Darden, 503 U.S. at 323-24, 112 S.Ct. 1344 (quoting Cmty. for Creative Non-Violence, 490 U.S. at 751-52, 109 S.Ct. 2166).

Resilient Floor insists that several of the Darden factors support its contention that the persons used by Carpet Workroom to install its carpets are employees of the company, and the issue is therefore inappropriate for summary judgment.   First, it points to the fact that Carpet Workroom schedules the installers for assignments without having them bid on particular jobs.   As the affidavits supplied by eight of Carpet Workroom’s installers attest, however, the installers are free to decline any job to which they are assigned by Carpet Workroom.   This practice of assigning installers to particular jobs is apparently a matter of efficiency for Carpet Workroom because, as the district court indicated, it would otherwise “spend a great deal of time each week trying to contact installers in order to inquire whether they would like to work on a given project.”

Second, Resilient Floor insists that Carpet Workroom “retains control over the method and timing of completion of the job, by controlling the composition of the work crew” through its practice of hiring “more than one ‘independent contractor’ per job.”   This contention also fails to establish that Carpet Workroom’s installers are employees, however, because there are numerous reasons why a contractor might hire several subcontractors to work on a given job.   The district court, for instance, noted that this practice permitted Carpet Workroom to finish its jobs in a more timely manner.

Finally, Resilient Floors argues that the fact that Carpet Workroom “uses both independent contractors and employees to perform the same type of work ․ [is] an indication that the employer has misclassified the workers as independent contractors.”   But Resilient Floor cites no authority for this proposition.   Moreover, even if this fact were legally significant, the evidence it relies upon fails to establish that the employees of Carpet Workroom perform the same type of work as its independent contractors.   Resilient Floor bases its argument on the fact that Lukasik is a salaried employee of Carpet Workroom who also occasionally installs carpet for the company.   Lukasik’s deposition testimony, however, does not support this contention.   As the president of Carpet Workroom, Lukasik stated that he installs carpet “when necessary ․ when [he] can’t find anybody to do it.”   Resilient Floor presents no other evidence to bridge the gap between this testimony and its contention that Lukasik’s role is no different than that of an installer, thus failing to raise a genuine issue of material fact with respect to whether Carpet Workroom’s installers are its employees.

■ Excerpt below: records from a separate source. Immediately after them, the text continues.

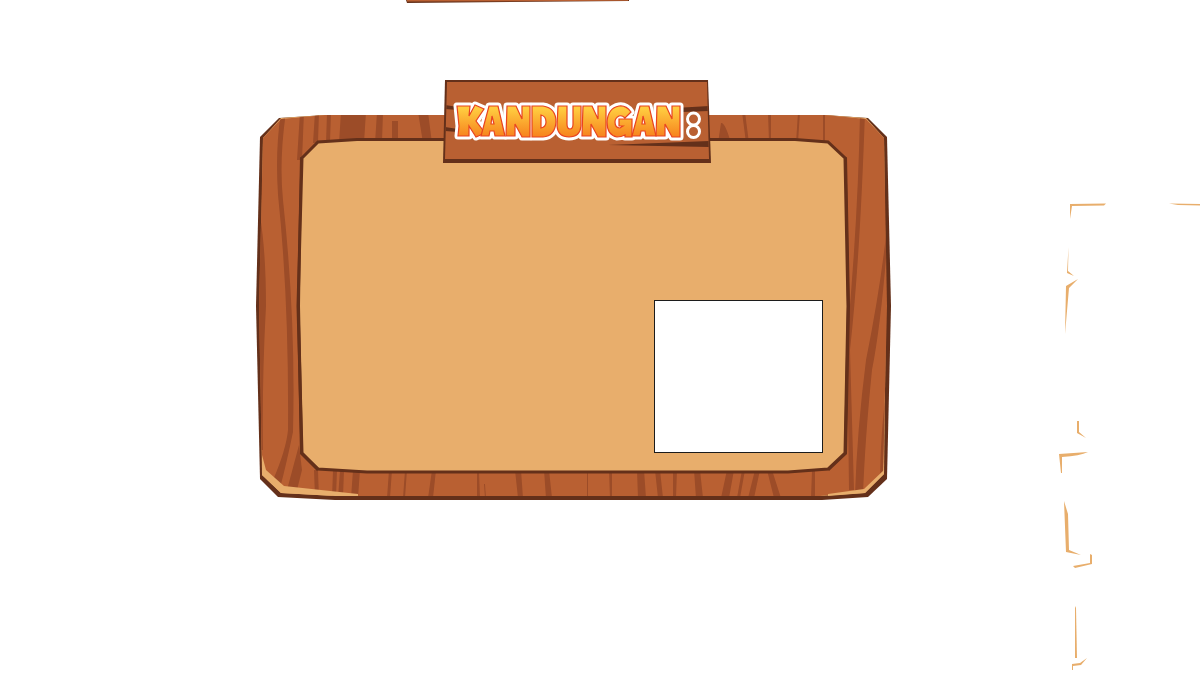
<!DOCTYPE html>
<html lang="ms">
<head>
<meta charset="utf-8">
<title>Kandungan</title>
<style>
:root {
  --paper: #ffffff;
  --wood: #b96032;
  --grain: #9c4c28;
  --edge: #64301a;
  --sand: #e8ae6c;
  --letter-top: #ffcb3f;
  --letter-bottom: #f7861f;
  --letter-edge: #e8431f;
  --ink: #1c1c1c;
}
* { box-sizing: border-box; margin: 0; }
body { width: 1200px; height: 675px; overflow: hidden; background: var(--paper); }
.stage { position: relative; width: 1200px; height: 675px; overflow: hidden; }
.artwork { position: absolute; inset: 0; display: block; }
.content-box {
  position: absolute; left: 654px; top: 300px; width: 169px; height: 153px;
  background: var(--paper); border: 1px solid var(--ink);
}
.wood { fill: var(--wood); }
.grain { fill: var(--grain); }
.edge { fill: var(--edge); }
.sand { fill: var(--sand); }
.panel { fill: var(--sand); stroke: var(--edge); stroke-width: 3; }
.halo { fill: var(--paper); stroke: var(--paper); stroke-width: 7; stroke-linejoin: round; }
.face { fill: url(#letter-fill); stroke: var(--letter-edge); stroke-width: 1.2; fill-rule: evenodd; }
.colon { fill: var(--wood); stroke: var(--paper); stroke-width: 3; }
.stop-top { stop-color: var(--letter-top); }
.stop-bottom { stop-color: var(--letter-bottom); }
</style>
</head>
<body>
<main class="stage">
  <svg class="artwork" width="1200" height="675" viewBox="0 0 1200 675" role="img" aria-label="Kandungan: papan kayu">
    <defs>
      <linearGradient id="letter-fill" gradientUnits="userSpaceOnUse" x1="0" y1="106" x2="0" y2="137">
        <stop class="stop-top" offset="0.1"/>
        <stop class="stop-bottom" offset="0.95"/>
      </linearGradient>
      <path id="frame-shape" d="M263 138L281 119L325 115H825L866 119L884 138L887 306L883 474L864 491L820 496H335L283 490L262 470L259 306Z"/>
      <clipPath id="frame-clip"><use href="#frame-shape"/></clipPath>
      <path id="sign-shape" d="M447 82H707L709 159H445Z"/>
      <clipPath id="sign-clip"><use href="#sign-shape"/></clipPath>
      <path id="letter-a" d="M489 106h9l7 30h-10l-1-5h-4l-1 5h-8zM492 116l-1 8h3z"/>
      <path id="letter-n" d="M507 106h9l6 13v-13h8v31h-8l-7-13v12h-9z"/>
      <g id="word">
        <path d="M457 106h13l-1 10 6-11 9 4-8 12 9 12-9 4-7-11v10h-11l1-10z"/>
        <use href="#letter-a"/>
        <use href="#letter-n"/>
        <path d="M532 106h11q13 2 13 16-1 14-13 15h-11zM541 115v13q5-1 5-6 0-6-5-7z"/>
        <path d="M558 106h9v18q0 5 3 5t3-5v-18h8v20q-1 11-12 11t-12-11z"/>
        <use href="#letter-n" x="76"/>
        <path d="M631 112l-6 6q-3-3-6-2-4 2-4 6 0 6 5 6l3-2h-4v-7h13v18h-7v-2q-4 2-8 2-10-2-10-15 1-14 12-16 7-1 12 6z"/>
        <use href="#letter-a" x="151"/>
        <use href="#letter-n" x="150"/>
      </g>
    </defs>

    <!-- Plank at the top edge -->
    <g id="top-plank">
      <path class="edge" d="M406 0H629V1L407 3Z"/>
      <path class="wood" d="M407 0H628V0.8L407 1.5Z"/>
    </g>

    <!-- Board frame -->
    <g id="board">
      <path class="edge" d="M260 137L279 118L325 115H825L868 118L887 137L891 306L887 479L868 497L822 500H335L278 497L260 479L256 306Z"/>
      <path class="sand" d="M263 138L281 118L325 115H825L866 118L884 138L886 306L884 474L865 493L820 496H335L281 493L262 475L260 306Z"/>
      <use class="wood" href="#frame-shape"/>
      <g class="grain" clip-path="url(#frame-clip)">
        <path d="M281 112H286Q279 160 283 200Q296 320 293 432Q286 466 280 488L273 480Q286 450 288 430Q289 300 278 195Q275 150 281 112Z"/>
        <path d="M257 200Q266 240 266 306Q262 380 263 450L257 450Z"/>
        <path d="M300 112H304L302 160H297ZM315 112H319L318 143H313ZM327 112H331L330 143H326ZM341 112H366L364 143H339ZM377 112H383L382 143H375ZM392 121H398V143H392ZM418 112H428L432 143H423Z"/>
        <path d="M718 143L721 123Q725 122 731 143ZM742 112H745L749 143H746ZM768 112H771V143H769ZM798 112H800L798 143H796ZM823 112H825V143H823Z"/>
        <path d="M860 112H865Q860 260 850 350L854 490H849L847 340Q858 220 860 112Z"/>
        <path d="M889 220Q882 320 872 370Q865 440 863 495H855Q857 430 866 360Q880 290 886 235Z"/>
        <path d="M890 370Q880 420 880 490H890Z"/>
        <path d="M299 445L302 470L297 490H287Z"/>
        <path d="M314 470H318L319 498H315ZM333 470H337L336 498H332ZM340 470H344L343 498H338ZM353 470H360L358 498H351ZM389 470H392L390 498H387ZM405 470H407L405 498H403ZM432 470H436L433 498H428ZM477 470H479L480 498H477ZM484 484H485L486 498H485ZM515 470H521L523 498H518ZM544 470H549L552 498H546ZM587 470H588V498H587ZM609 470H612V498H610Z"/>
        <path d="M637 470H644L646 498H638ZM655 470H660L663 498H658ZM673 470H677L676 498H673ZM694 470H700L703 498H696ZM727 470H734L729 498H721ZM742 470H745L740 498H737ZM755 470H760L754 498H748ZM767 470H772L781 498H774ZM812 470H815V498H811Z"/>
      </g>
      <path class="sand" d="M262 455L266 470L284 486L358 494V496H335L281 493L262 475ZM884 470L864 489L828 494V496L865 493L884 474Z"/>
      <path class="panel" d="M302 158L318 142L357 139.5H795L828 142L845 158L848 306L845 453L828 469L788 472H367L318 469L302 453L298 306Z"/>
      <path class="edge" d="M302 158L300 306L303 453L319 468L317 471L300 454L297 306L300 157ZM845 158L847 306L844 453L828 468L829 471L847 454L850 306L847 157Z"/>
    </g>

    <!-- Title sign -->
    <g id="title-sign">
      <path class="edge" d="M445 80H708L711 163H443Z"/>
      <use class="wood" href="#sign-shape"/>
      <g class="edge" clip-path="url(#sign-clip)">
        <path d="M445 105L458 107V110L445 109ZM445 127L458 129V132L445 131ZM675 108L710 106V111L682 112ZM608 145L710 141V147Z"/>
      </g>
      <use class="halo" href="#word"/>
      <use class="face" href="#word"/>
      <g class="colon">
        <circle cx="693.5" cy="119" r="6"/>
        <circle cx="693.5" cy="131.5" r="6"/>
      </g>
    </g>

    <!-- Loose edge slivers -->
    <g id="slivers" class="sand">
      <path d="M1070 204L1106 203.5L1104 205.5L1072 206L1070 219Z"/>
      <path d="M1169 203.5L1200 204V205.5L1178 205Z"/>
      <path d="M1068.5 247L1068 271L1074 276L1067 273Z"/>
      <path d="M1078 279L1069 288L1065 334L1066 286Z"/>
      <path d="M1077 421H1079V432L1086 438L1077 433Z"/>
      <path d="M1059 454L1088 452Q1080 456 1062 457V473H1061Z"/>
      <path d="M1064 501L1068 514L1069 550L1081 555L1066 552Z"/>
      <path d="M1090 554L1092 555V564L1075 568L1073 566L1090 563Z"/>
      <path d="M1075 606L1076 608L1077 658H1075Z"/>
      <path d="M1072 664L1080 663L1087 658L1081 665L1073 666V670H1072Z"/>
    </g>
  </svg>
  <div class="content-box"></div>
</main>
</body>
</html>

In addition, Carpet Workroom points to the affidavits of eight persons that it uses as installers, which state that the installers use their own tools, work for other companies in addition to Carpet Workroom, set their own work schedules, are free to accept or reject jobs from Carpet Workroom, carry their own insurance, and do not receive fringe benefits from Carpet Workroom.   Documents submitted by Carpet Workroom also demonstrate that it files IRS Form 1099 for the installers it uses, as opposed to IRS Form W-2 that it files for its employees.   Resilient Floor has failed to refute this mass of evidence that suggests that Carpet Workroom is solely in the business of selling carpet and that it subcontracts out all of its installation work.   Based upon the Darden factors, the evidence fully supports the district court’s conclusion that Carpet Workroom’s installers are independent contractors and thus not subject to employee fringe-benefit contributions.

III. CONCLUSION

For all of the reasons set forth above, we AFFIRM the judgment of the district court.

Leave a Reply